I just read The Heart is a Lonely Hunter for my book group (had never read it before!) and, days later, am still overwhelmed by the power of the prose.
In addition, of course, to being overwhelmed by the profundity and humanity Carson McCullers displays on every page.
But today we’re talking about prose. Most writers are familiar with the “good writing” rules. Use the active voice. Show, don’t tell. Omit unnecessary words. Eschew adverbs.
However, you can obey all the rules in the world and still not touch the quality of McCullers’s writing–fluid, sweeping, nuanced, never calling attention to itself yet capable of stopping a reader in his tracks with its sheer beauty. McCullers doesn’t strain for any prosy fireworks. Her sentences are short and declarative. Her vocabulary is simple, everyday. Yet I can’t stop flipping through the book and reading pages at random just for the pure pleasure of it.
Take a look at these few evocative sentences:
“The town had not known a winter as cold as this one for years. Frost formed on the windowpanes and whitened the roofs of the houses. The winter afternoons glowed with a hazy lemon light and shadows were a delicate blue. A thin coat of ice crusted the puddles in the streets, and it was said on the day after Christmas that only ten miles to the north there was a light fall of snow.”
Seems so simple! Indeed, the words themselves (winter, houses, ice, puddles, streets) are ordinary. But their impact is not. Each of the words has power, weight, importance. Each of the words needs to be there. Each of the words, like a ballet dancer’s toe, lands squarely, solidly, lightly, precisely, in the right place and at the right time.
So how did she do it? For starters, she was a genius.
However, if you really look at her work you’ll see McCullers (1) chose solid strong words, and (2) trusted them to mean what they mean. She set them out on the page and she allowed them to perform. She knew the tools of her trade, intimately.
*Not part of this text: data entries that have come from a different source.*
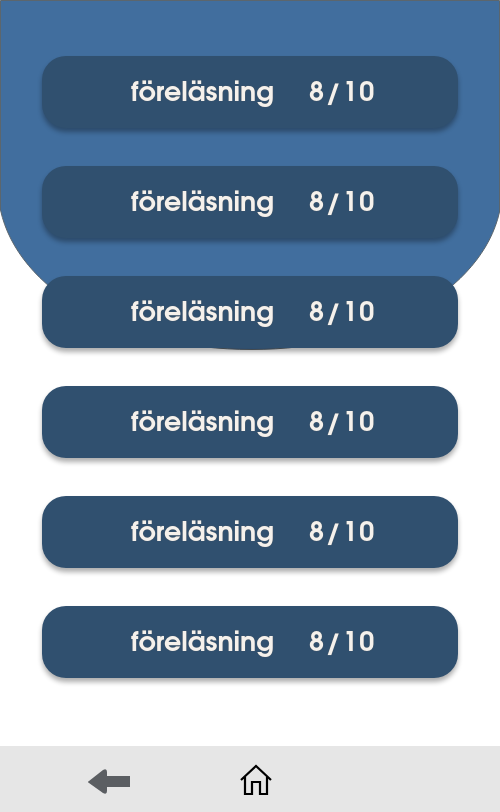
<!DOCTYPE html>
<html lang="sv">
<head>
<meta charset="utf-8">
<title>Föreläsningar</title>
<style>
:root {
  --page: #ffffff;
  --backdrop: #416e9e;
  --backdrop-edge: #5c666d;
  --card: #30506f;
  --card-text: #f5f1ec;
  --text-edge: rgba(120, 105, 90, .55);
  --bar: #e6e6e6;
  --arrow: #5b5e62;
  --home: #000000;
}
* { box-sizing: border-box; margin: 0; padding: 0; }
html, body { width: 500px; height: 812px; overflow: hidden; }
.screen {
  position: relative;
  width: 500px;
  height: 812px;
  overflow: hidden;
  display: flex;
  flex-direction: column;
  background: var(--page);
}
.backdrop { position: absolute; left: 0; top: 0; width: 500px; height: 352px; }
.lectures {
  position: relative;
  flex: 1;
  display: flex;
  flex-direction: column;
  gap: 38px;
  padding: 56px 42px 0;
  list-style: none;
}
.lecture {
  display: flex;
  align-items: baseline;
  height: 72px;
  padding-left: 89px;
  border-radius: 24px;
  background: var(--card);
  box-shadow: 0 4px 5px rgba(0, 0, 0, .32);
  color: var(--card-text);
  font: bold 27px/36px "TeX Gyre Adventor", "Inter", sans-serif;
  text-shadow: 0 0 1px var(--text-edge);
  text-decoration: none;
  white-space: nowrap;
}
.lecture::before { content: ""; width: 0; height: 45px; }
.lecture-name { width: 178px; }
.lecture-score { letter-spacing: 1.5px; }
.navbar {
  position: relative;
  height: 66px;
  display: flex;
  align-items: flex-start;
  gap: 110px;
  padding: 17px 0 0 87px;
  background: var(--bar);
}
.navbar a { display: block; height: 34px; }
.navbar svg { display: block; }
</style>
</head>
<body>
<main class="screen">
  <svg class="backdrop" viewBox="0 0 500 352" aria-hidden="true">
    <path d="M0.5 0.5H499.5V212C482 290 380 349.500 252 349.500C120 349.500 18 290 0.500 210Z" fill="var(--backdrop)" stroke="var(--backdrop-edge)" stroke-width="1"/>
  </svg>

  <ul class="lectures">
    <li><a class="lecture" href="#"><span class="lecture-name">föreläsning</span><span class="lecture-score">8/10</span></a></li>
    <li><a class="lecture" href="#"><span class="lecture-name">föreläsning</span><span class="lecture-score">8/10</span></a></li>
    <li><a class="lecture" href="#"><span class="lecture-name">föreläsning</span><span class="lecture-score">8/10</span></a></li>
    <li><a class="lecture" href="#"><span class="lecture-name">föreläsning</span><span class="lecture-score">8/10</span></a></li>
    <li><a class="lecture" href="#"><span class="lecture-name">föreläsning</span><span class="lecture-score">8/10</span></a></li>
    <li><a class="lecture" href="#"><span class="lecture-name">föreläsning</span><span class="lecture-score">8/10</span></a></li>
  </ul>

  <nav class="navbar">
    <a href="#" aria-label="Tillbaka">
      <svg width="43" height="34" viewBox="0 0 43 34">
        <path d="M2 18L16 7Q20 5 20 9V13H43V24H20V28Q20 32 16 30L2 20Q0 19 2 18Z" fill="var(--arrow)"/>
      </svg>
    </a>
    <a href="#" aria-label="Hem">
      <svg width="32" height="34" viewBox="0 0 32 34">
        <path d="M1 17L16 3L31 17M5 14V31H12V19H20V31H27V14" fill="none" stroke="var(--home)" stroke-width="2.2"/>
      </svg>
    </a>
  </nav>
</main>
</body>
</html>
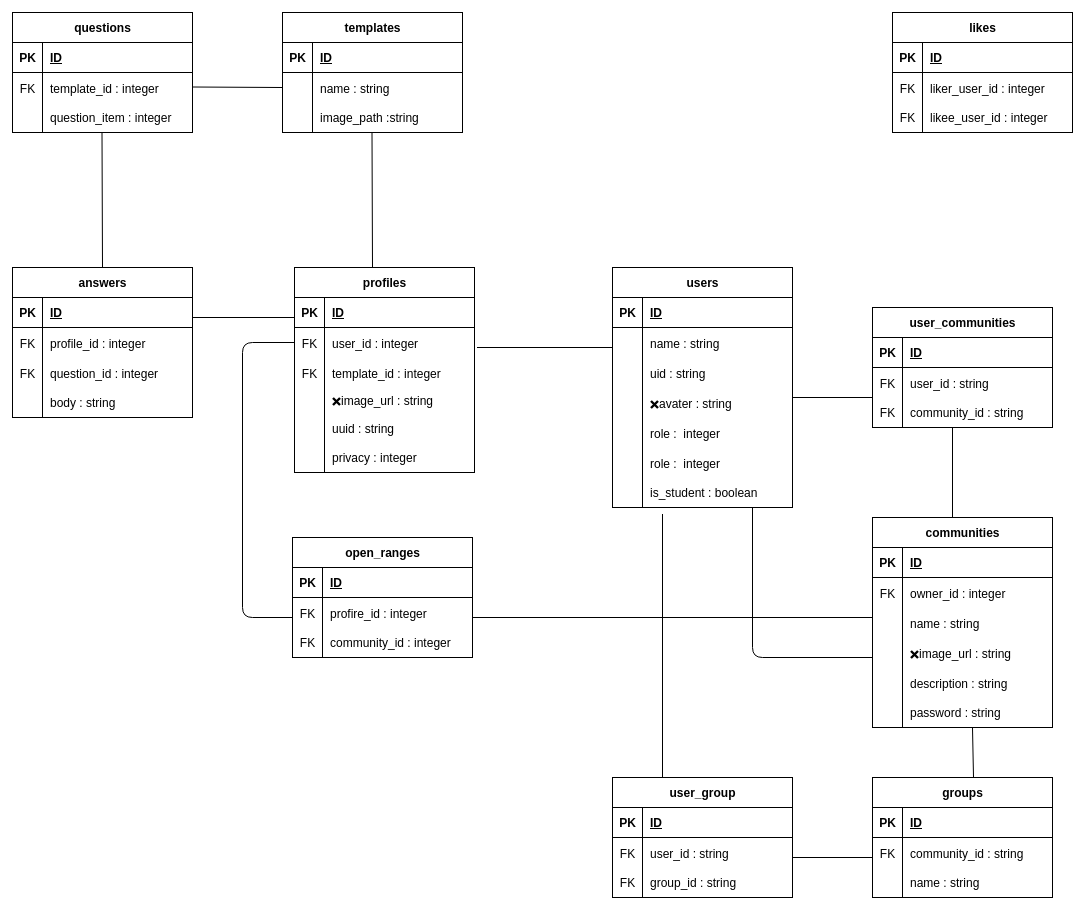
<!DOCTYPE html>
<html lang="en">
<head>
<meta charset="utf-8">
<title>Entity relationship diagram</title>
<style>
:root { --ink: #000; --paper: #fff; --row: 30px; }
* { box-sizing: border-box; }
html, body { margin: 0; background: var(--paper); }
.diagram {
  position: relative; width: 1085px; height: 910px; overflow: hidden;
  background: var(--paper); color: var(--ink);
  font: 12px/14px "Liberation Sans", Arial, sans-serif;
}
.relations { position: absolute; left: 0; top: 0; fill: none; stroke: var(--ink); stroke-width: 1; }
.entity {
  position: absolute; left: var(--x); top: var(--y); width: 181px;
  border: 1px solid var(--ink); background: var(--paper);
}
.entity h2 {
  display: flex; align-items: center; justify-content: center;
  height: var(--row); margin: 0; padding-top: 1px;
  border-bottom: 1px solid var(--ink); font: inherit; font-weight: bold;
}
.field { display: grid; grid-template-columns: 30px 1fr; height: var(--row); white-space: pre; }
.field:last-child { height: 29px; }
.field.primary { border-bottom: 1px solid var(--ink); font-weight: bold; }
.field.primary b { text-decoration: underline; }
.field.short { height: 25px; }
.field > * { display: flex; align-items: center; padding-top: 1px; }
.key { justify-content: center; border-right: 1px solid var(--ink); }
.column { padding-left: 7px; }
.dropped { width: 9px; height: 9px; margin-top: 1px; flex: none; stroke: var(--ink); stroke-width: 2.4; }
</style>
</head>
<body>
<main class="diagram">
  <svg class="relations" width="1085" height="910" viewBox="0 0 1085 910" aria-hidden="true">
    <defs>
      <symbol id="cross" viewBox="0 0 9 9"><path d="M1 1L8 8M8 1L1 8"/></symbol>
    </defs>
    <line x1="193" y1="87" x2="282" y2="87.5"/>
    <line x1="102" y1="133" x2="102.5" y2="267"/>
    <line x1="372" y1="133" x2="372.5" y2="267"/>
    <line x1="193" y1="317.5" x2="294" y2="317.5"/>
    <line x1="477" y1="347.5" x2="612" y2="347.5"/>
    <path d="M294 342.5H252.5Q242.5 342.5 242.5 352.5V607.5Q242.5 617.5 252.5 617.5H292"/>
    <line x1="473" y1="617.5" x2="872" y2="617.5"/>
    <line x1="662.5" y1="514" x2="662.5" y2="777"/>
    <path d="M752.5 508V647.5Q752.5 657.5 762.5 657.5H872"/>
    <line x1="793" y1="397.5" x2="872" y2="397.5"/>
    <line x1="952.5" y1="428" x2="952.5" y2="517"/>
    <line x1="972.5" y1="728" x2="973.5" y2="777"/>
    <line x1="793" y1="857.5" x2="872" y2="857.5"/>
  </svg>

  <section class="entity" style="--x:12px;--y:12px">
    <h2>questions</h2>
    <div class="field primary"><span class="key">PK</span><span class="column"><b>ID</b></span></div>
    <div class="field"><span class="key">FK</span><span class="column">template_id : integer</span></div>
    <div class="field"><span class="key"></span><span class="column">question_item : integer</span></div>
  </section>

  <section class="entity" style="--x:282px;--y:12px">
    <h2>templates</h2>
    <div class="field primary"><span class="key">PK</span><span class="column"><b>ID</b></span></div>
    <div class="field"><span class="key"></span><span class="column">name : string</span></div>
    <div class="field"><span class="key"></span><span class="column">image_path :string</span></div>
  </section>

  <section class="entity" style="--x:892px;--y:12px">
    <h2>likes</h2>
    <div class="field primary"><span class="key">PK</span><span class="column"><b>ID</b></span></div>
    <div class="field"><span class="key">FK</span><span class="column">liker_user_id : integer</span></div>
    <div class="field"><span class="key">FK</span><span class="column">likee_user_id : integer</span></div>
  </section>

  <section class="entity" style="--x:12px;--y:267px">
    <h2>answers</h2>
    <div class="field primary"><span class="key">PK</span><span class="column"><b>ID</b></span></div>
    <div class="field"><span class="key">FK</span><span class="column">profile_id : integer</span></div>
    <div class="field"><span class="key">FK</span><span class="column">question_id : integer</span></div>
    <div class="field"><span class="key"></span><span class="column">body : string</span></div>
  </section>

  <section class="entity" style="--x:294px;--y:267px">
    <h2>profiles</h2>
    <div class="field primary"><span class="key">PK</span><span class="column"><b>ID</b></span></div>
    <div class="field"><span class="key">FK</span><span class="column">user_id : integer</span></div>
    <div class="field"><span class="key">FK</span><span class="column">template_id : integer</span></div>
    <div class="field short"><span class="key"></span><span class="column"><svg class="dropped" role="img" aria-label="dropped"><use href="#cross"/></svg>image_url : string</span></div>
    <div class="field"><span class="key"></span><span class="column">uuid : string</span></div>
    <div class="field"><span class="key"></span><span class="column">privacy : integer</span></div>
  </section>

  <section class="entity" style="--x:612px;--y:267px">
    <h2>users</h2>
    <div class="field primary"><span class="key">PK</span><span class="column"><b>ID</b></span></div>
    <div class="field"><span class="key"></span><span class="column">name : string</span></div>
    <div class="field"><span class="key"></span><span class="column">uid : string</span></div>
    <div class="field"><span class="key"></span><span class="column"><svg class="dropped" role="img" aria-label="dropped"><use href="#cross"/></svg>avater : string</span></div>
    <div class="field"><span class="key"></span><span class="column">role :  integer</span></div>
    <div class="field"><span class="key"></span><span class="column">role :  integer</span></div>
    <div class="field"><span class="key"></span><span class="column">is_student : boolean</span></div>
  </section>

  <section class="entity" style="--x:872px;--y:307px">
    <h2>user_communities</h2>
    <div class="field primary"><span class="key">PK</span><span class="column"><b>ID</b></span></div>
    <div class="field"><span class="key">FK</span><span class="column">user_id : string</span></div>
    <div class="field"><span class="key">FK</span><span class="column">community_id : string</span></div>
  </section>

  <section class="entity" style="--x:292px;--y:537px">
    <h2>open_ranges</h2>
    <div class="field primary"><span class="key">PK</span><span class="column"><b>ID</b></span></div>
    <div class="field"><span class="key">FK</span><span class="column">profire_id : integer</span></div>
    <div class="field"><span class="key">FK</span><span class="column">community_id : integer</span></div>
  </section>

  <section class="entity" style="--x:872px;--y:517px">
    <h2>communities</h2>
    <div class="field primary"><span class="key">PK</span><span class="column"><b>ID</b></span></div>
    <div class="field"><span class="key">FK</span><span class="column">owner_id : integer</span></div>
    <div class="field"><span class="key"></span><span class="column">name : string</span></div>
    <div class="field"><span class="key"></span><span class="column"><svg class="dropped" role="img" aria-label="dropped"><use href="#cross"/></svg>image_url : string</span></div>
    <div class="field"><span class="key"></span><span class="column">description : string</span></div>
    <div class="field"><span class="key"></span><span class="column">password : string</span></div>
  </section>

  <section class="entity" style="--x:612px;--y:777px">
    <h2>user_group</h2>
    <div class="field primary"><span class="key">PK</span><span class="column"><b>ID</b></span></div>
    <div class="field"><span class="key">FK</span><span class="column">user_id : string</span></div>
    <div class="field"><span class="key">FK</span><span class="column">group_id : string</span></div>
  </section>

  <section class="entity" style="--x:872px;--y:777px">
    <h2>groups</h2>
    <div class="field primary"><span class="key">PK</span><span class="column"><b>ID</b></span></div>
    <div class="field"><span class="key">FK</span><span class="column">community_id : string</span></div>
    <div class="field"><span class="key"></span><span class="column">name : string</span></div>
  </section>
</main>
</body>
</html>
She was also industrious, productive (in spite of horrific health problems), and brave. In a 1959 Esquire essay, she wrote, “My books take a long time. . . . As a writer, I’ve always worked very hard.” In her unfinished memoir, she spoke of fears she would never write again and said “work has not always been easy.” Like all writers, McCullers had to chase the “divine spark” that brings writers inspiration.
I am no genius. And, yes, I know there’s more to writing than word choice and hard work. But, today, I am taking these truths to heart: Know your tools (words). Choose wisely. Let them do their jobs. And be willing to put in the time.
As for “divine spark”? Well, that’s what prayer’s for.